- Requirement
Take each line of the listing that has the string "self" and report it.
+++++
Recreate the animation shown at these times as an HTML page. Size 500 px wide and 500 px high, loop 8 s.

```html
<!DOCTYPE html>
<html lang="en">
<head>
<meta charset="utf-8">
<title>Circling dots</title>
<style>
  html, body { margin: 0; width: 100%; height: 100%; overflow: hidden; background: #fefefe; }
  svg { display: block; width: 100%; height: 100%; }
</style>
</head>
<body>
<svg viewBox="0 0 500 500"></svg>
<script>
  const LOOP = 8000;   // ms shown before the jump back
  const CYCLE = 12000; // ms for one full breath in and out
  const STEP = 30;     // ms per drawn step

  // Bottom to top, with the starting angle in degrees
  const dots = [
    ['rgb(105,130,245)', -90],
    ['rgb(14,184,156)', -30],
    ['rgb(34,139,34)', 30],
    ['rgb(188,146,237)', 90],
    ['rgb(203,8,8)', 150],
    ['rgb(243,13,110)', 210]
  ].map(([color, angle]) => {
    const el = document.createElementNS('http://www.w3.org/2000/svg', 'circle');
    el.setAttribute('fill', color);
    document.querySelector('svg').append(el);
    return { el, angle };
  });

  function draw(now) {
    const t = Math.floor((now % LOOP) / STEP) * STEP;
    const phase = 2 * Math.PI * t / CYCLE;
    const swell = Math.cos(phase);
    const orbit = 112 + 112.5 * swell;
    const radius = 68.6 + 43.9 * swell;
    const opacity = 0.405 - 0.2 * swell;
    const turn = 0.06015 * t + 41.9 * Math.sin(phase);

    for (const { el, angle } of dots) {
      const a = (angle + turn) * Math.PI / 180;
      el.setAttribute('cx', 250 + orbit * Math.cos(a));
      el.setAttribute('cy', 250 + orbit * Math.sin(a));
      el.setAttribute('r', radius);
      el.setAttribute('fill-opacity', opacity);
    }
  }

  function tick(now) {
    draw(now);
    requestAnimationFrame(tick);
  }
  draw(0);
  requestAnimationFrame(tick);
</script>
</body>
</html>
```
+++++
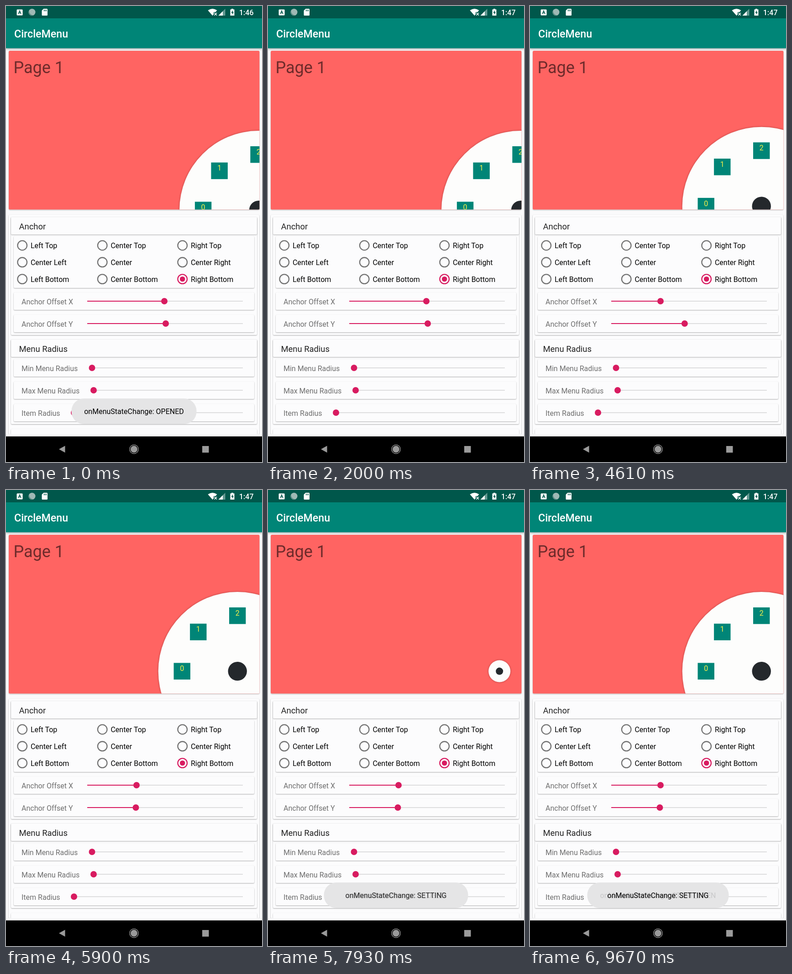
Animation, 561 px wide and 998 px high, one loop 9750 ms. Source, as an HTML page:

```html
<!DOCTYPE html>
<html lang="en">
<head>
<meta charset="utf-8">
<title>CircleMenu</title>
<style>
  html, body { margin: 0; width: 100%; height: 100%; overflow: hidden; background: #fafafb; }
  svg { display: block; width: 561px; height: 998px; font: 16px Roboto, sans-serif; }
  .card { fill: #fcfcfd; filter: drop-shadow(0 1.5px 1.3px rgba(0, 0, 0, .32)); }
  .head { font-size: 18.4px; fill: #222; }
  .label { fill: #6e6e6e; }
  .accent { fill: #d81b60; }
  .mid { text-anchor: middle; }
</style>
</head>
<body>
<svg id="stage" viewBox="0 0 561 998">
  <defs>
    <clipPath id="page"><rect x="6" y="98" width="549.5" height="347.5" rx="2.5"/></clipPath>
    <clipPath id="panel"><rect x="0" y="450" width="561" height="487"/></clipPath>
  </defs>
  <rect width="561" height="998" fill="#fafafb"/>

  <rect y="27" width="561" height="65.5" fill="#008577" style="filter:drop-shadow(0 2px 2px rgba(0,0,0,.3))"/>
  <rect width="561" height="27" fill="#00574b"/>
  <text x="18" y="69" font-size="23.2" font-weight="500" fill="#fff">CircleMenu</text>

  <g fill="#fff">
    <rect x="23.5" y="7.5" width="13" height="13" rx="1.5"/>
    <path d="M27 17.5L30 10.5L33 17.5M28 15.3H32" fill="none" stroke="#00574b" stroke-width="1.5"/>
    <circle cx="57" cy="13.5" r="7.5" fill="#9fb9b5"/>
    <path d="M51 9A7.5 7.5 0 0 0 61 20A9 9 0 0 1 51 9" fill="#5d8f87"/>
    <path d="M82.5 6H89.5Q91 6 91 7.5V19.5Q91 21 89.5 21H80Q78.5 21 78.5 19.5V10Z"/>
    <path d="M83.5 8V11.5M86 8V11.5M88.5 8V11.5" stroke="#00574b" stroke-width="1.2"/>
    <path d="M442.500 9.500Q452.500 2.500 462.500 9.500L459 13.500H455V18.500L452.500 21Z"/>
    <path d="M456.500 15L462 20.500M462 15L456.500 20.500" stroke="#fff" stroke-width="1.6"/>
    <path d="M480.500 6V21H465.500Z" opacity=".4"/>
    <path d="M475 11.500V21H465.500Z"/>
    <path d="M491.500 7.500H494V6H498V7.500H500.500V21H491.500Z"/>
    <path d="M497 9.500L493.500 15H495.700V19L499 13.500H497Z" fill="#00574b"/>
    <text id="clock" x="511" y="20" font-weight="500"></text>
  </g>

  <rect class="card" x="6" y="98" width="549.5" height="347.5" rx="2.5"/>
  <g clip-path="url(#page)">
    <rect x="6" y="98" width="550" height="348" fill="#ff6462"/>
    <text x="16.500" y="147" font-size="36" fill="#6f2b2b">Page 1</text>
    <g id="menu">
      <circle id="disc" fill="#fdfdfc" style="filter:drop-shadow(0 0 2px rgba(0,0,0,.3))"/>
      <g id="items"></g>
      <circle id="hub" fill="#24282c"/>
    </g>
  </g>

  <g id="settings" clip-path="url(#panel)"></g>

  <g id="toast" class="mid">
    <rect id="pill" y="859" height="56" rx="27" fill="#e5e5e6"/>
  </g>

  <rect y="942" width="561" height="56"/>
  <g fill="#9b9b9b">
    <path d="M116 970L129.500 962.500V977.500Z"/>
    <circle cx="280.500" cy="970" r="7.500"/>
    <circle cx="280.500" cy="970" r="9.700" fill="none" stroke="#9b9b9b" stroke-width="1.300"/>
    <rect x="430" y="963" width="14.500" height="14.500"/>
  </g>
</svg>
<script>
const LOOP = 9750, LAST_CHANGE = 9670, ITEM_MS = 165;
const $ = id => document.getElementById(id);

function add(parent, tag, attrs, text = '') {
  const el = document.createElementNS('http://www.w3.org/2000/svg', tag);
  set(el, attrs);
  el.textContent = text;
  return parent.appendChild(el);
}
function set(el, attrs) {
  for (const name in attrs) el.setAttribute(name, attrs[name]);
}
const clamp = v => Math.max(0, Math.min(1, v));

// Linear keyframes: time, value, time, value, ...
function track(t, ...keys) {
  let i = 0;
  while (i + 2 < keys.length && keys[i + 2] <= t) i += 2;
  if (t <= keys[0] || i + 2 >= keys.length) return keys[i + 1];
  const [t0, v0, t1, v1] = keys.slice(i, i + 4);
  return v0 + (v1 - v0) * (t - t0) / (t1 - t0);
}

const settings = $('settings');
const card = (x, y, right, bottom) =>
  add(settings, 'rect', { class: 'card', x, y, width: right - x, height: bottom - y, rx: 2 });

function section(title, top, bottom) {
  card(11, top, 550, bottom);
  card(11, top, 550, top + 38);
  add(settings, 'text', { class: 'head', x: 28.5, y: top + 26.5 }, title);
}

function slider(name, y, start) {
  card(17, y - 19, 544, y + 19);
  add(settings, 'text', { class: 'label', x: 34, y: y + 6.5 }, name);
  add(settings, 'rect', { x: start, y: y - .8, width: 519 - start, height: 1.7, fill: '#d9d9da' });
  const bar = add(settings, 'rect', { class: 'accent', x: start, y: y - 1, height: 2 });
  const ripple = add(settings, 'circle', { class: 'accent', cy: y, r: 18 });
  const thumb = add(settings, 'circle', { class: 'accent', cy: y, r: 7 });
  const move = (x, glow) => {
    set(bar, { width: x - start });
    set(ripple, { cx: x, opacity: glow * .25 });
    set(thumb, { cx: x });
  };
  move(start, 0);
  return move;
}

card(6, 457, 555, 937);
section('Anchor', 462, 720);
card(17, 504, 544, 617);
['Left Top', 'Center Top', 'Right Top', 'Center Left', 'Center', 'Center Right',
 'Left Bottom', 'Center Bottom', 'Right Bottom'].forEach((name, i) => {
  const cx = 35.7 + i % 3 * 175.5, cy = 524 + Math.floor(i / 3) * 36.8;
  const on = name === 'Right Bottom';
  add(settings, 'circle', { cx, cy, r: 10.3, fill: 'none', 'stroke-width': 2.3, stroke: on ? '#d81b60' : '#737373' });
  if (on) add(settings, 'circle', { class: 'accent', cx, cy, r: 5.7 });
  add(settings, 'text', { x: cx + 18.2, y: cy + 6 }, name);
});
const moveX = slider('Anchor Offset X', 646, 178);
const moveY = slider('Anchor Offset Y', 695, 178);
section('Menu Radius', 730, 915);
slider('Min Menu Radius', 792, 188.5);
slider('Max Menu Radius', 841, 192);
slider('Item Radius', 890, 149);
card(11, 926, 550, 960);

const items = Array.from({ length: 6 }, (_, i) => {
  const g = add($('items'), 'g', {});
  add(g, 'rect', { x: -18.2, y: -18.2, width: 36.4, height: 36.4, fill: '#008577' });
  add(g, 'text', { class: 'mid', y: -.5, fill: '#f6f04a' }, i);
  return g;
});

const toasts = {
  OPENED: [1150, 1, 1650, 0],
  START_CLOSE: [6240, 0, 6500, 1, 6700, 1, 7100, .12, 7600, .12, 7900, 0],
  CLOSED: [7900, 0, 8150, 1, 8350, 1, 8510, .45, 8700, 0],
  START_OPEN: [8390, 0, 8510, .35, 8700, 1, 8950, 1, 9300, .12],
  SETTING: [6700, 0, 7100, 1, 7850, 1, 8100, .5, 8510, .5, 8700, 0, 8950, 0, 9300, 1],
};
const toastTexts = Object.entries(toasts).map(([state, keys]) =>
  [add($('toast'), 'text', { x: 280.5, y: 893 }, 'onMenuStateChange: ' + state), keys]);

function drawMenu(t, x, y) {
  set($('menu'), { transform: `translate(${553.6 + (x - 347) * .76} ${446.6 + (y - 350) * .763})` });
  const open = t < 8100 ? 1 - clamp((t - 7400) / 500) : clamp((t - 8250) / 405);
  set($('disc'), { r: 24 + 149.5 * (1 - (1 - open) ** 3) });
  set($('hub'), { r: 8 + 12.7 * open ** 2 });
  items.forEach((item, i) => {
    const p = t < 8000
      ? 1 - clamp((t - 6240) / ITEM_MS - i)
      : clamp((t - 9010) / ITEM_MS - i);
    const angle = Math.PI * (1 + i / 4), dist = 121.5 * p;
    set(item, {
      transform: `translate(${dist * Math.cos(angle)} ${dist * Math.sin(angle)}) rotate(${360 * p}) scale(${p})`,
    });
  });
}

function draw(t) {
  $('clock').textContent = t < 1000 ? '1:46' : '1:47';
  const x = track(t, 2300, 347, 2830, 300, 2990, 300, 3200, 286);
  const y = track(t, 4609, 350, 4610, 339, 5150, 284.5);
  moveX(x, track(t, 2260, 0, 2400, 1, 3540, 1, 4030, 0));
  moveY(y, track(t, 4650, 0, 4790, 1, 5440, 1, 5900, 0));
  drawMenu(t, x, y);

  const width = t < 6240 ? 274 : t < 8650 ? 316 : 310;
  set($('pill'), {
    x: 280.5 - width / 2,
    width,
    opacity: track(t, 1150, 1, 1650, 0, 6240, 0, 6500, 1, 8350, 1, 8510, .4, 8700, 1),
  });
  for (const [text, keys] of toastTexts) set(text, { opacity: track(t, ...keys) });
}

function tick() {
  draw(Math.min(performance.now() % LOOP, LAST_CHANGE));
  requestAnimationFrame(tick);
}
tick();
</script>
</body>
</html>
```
+++++
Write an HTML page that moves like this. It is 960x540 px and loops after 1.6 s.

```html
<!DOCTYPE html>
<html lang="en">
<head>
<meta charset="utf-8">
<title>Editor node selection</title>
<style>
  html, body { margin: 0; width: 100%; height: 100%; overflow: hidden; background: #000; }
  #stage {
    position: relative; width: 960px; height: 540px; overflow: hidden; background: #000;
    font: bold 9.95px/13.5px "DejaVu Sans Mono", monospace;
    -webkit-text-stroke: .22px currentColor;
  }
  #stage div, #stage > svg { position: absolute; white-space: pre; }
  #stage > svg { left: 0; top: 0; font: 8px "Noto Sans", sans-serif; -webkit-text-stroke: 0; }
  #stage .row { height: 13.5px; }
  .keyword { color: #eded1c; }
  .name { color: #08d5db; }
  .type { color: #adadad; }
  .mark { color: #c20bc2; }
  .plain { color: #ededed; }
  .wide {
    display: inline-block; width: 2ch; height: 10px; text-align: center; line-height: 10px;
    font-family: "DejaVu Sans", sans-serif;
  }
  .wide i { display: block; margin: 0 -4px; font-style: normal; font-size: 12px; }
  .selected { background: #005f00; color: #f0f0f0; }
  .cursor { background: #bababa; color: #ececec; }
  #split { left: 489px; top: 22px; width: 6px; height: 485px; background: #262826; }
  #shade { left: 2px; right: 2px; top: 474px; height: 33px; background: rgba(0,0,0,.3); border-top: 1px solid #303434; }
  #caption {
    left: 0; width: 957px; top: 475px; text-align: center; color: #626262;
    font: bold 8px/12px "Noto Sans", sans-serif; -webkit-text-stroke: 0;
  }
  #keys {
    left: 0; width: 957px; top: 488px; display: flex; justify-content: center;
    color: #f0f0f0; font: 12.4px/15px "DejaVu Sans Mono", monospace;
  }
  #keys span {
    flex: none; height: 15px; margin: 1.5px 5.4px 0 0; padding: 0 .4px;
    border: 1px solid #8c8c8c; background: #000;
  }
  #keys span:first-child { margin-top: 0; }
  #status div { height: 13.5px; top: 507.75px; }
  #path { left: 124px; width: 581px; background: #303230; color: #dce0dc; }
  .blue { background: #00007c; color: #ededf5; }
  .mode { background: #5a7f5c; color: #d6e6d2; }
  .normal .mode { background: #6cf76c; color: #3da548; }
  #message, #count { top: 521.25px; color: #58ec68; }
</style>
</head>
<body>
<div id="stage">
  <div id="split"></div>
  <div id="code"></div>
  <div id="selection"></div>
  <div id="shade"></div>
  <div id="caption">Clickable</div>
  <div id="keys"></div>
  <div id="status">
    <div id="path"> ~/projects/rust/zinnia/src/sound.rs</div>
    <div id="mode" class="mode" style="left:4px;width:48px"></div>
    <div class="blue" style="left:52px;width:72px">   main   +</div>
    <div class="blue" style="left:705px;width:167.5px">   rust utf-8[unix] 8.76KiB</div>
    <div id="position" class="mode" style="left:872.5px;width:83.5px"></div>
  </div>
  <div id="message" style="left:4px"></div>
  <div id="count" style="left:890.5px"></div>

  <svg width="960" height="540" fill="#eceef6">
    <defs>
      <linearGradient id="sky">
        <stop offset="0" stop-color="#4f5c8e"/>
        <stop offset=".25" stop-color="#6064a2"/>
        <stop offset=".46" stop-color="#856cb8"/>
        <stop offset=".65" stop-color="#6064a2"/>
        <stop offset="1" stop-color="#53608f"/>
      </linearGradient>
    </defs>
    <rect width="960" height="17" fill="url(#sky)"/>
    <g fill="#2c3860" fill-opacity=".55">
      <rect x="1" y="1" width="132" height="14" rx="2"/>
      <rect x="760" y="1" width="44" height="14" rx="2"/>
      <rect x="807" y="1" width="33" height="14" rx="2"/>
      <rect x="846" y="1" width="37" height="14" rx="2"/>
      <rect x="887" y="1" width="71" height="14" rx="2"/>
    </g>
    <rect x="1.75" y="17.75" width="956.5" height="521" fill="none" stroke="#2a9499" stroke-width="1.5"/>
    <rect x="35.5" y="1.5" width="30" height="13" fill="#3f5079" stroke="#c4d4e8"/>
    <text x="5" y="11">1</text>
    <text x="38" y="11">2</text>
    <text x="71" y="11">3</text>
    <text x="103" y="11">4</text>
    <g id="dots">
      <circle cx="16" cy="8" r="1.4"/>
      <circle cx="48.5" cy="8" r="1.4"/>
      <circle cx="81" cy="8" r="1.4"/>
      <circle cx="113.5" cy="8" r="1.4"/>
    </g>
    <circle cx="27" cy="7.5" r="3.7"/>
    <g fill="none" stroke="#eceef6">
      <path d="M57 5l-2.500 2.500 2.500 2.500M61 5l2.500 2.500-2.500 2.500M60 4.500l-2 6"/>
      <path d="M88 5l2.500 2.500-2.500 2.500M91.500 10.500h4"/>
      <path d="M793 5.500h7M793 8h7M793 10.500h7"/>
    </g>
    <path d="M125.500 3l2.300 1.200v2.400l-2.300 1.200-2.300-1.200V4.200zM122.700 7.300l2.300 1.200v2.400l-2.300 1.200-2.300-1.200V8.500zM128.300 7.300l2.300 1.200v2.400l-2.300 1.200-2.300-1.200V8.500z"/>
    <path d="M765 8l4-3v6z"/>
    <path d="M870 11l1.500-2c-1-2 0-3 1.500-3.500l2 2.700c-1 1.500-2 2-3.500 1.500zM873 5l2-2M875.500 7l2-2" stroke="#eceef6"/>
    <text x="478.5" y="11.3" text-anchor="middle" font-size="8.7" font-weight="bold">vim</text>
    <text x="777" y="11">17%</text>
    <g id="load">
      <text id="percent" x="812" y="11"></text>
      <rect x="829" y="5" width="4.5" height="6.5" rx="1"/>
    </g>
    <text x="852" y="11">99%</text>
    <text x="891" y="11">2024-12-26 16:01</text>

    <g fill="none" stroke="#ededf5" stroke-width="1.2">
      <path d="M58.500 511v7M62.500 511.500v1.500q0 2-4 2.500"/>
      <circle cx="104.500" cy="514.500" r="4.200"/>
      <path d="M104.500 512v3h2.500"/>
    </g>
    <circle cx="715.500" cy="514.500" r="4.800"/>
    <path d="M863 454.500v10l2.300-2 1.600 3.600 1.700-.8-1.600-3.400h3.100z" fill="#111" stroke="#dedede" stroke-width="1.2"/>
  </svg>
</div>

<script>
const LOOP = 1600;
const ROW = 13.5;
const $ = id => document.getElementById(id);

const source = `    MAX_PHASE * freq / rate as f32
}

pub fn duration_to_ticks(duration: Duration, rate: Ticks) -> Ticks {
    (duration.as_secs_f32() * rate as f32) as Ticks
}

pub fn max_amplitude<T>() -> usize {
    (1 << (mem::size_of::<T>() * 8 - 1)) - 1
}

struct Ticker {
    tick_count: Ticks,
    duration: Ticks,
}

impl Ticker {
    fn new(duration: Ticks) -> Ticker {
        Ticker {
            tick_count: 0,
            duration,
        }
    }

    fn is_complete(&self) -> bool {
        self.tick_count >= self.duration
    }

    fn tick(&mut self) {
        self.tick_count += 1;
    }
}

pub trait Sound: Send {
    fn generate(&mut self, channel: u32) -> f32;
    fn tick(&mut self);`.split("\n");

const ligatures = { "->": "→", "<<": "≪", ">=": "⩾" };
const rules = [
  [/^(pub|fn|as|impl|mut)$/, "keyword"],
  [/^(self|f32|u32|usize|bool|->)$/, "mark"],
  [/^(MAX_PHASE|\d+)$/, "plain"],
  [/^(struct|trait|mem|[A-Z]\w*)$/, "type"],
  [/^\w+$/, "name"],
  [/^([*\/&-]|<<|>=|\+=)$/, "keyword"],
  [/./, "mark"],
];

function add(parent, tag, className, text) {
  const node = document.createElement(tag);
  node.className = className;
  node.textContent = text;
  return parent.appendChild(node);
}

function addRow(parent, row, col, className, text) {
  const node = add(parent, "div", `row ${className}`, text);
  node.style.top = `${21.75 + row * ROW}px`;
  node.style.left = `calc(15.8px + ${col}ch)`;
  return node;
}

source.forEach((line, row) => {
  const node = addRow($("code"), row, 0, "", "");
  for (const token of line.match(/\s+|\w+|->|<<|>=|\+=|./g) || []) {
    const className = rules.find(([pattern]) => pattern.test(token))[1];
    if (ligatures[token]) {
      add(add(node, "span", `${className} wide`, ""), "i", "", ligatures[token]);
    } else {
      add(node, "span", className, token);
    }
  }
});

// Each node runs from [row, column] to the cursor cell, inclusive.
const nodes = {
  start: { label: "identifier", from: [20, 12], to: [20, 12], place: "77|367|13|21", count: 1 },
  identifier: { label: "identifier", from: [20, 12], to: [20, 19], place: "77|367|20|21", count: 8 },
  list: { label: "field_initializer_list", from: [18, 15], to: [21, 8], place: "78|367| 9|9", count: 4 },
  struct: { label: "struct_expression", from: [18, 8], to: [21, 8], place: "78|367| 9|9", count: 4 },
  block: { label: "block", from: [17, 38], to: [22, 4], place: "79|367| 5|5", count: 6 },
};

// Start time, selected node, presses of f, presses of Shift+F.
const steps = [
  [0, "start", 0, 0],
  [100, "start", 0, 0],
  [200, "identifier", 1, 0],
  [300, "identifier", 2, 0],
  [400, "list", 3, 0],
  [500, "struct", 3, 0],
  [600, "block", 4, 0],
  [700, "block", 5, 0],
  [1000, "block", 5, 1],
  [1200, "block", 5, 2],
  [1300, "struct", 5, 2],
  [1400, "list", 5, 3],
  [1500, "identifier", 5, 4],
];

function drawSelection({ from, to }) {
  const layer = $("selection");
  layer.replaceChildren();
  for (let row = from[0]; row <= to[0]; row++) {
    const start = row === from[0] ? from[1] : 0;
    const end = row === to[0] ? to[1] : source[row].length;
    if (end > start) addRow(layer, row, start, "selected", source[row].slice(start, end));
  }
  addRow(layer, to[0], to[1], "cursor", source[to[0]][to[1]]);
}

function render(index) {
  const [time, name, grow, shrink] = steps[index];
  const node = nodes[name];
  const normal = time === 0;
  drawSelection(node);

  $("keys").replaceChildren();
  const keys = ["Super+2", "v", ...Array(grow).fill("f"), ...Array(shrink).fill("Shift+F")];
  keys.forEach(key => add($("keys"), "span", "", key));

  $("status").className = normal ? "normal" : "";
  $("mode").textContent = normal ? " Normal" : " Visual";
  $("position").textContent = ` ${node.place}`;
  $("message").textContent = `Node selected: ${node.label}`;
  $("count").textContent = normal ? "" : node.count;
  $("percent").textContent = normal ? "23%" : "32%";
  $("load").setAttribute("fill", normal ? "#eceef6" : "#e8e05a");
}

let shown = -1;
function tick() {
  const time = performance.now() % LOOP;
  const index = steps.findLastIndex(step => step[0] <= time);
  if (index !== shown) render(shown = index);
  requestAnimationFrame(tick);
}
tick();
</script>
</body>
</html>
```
+++++
- Written response
    fn is_complete(&self) -> bool {
        self.tick_count >= self.duration
    fn tick(&mut self) {
        self.tick_count += 1;
    fn generate(&mut self, channel: u32) -> f32;
    fn tick(&mut self);`.split("\n");
  [/^(self|f32|u32|usize|bool|->)$/, "mark"],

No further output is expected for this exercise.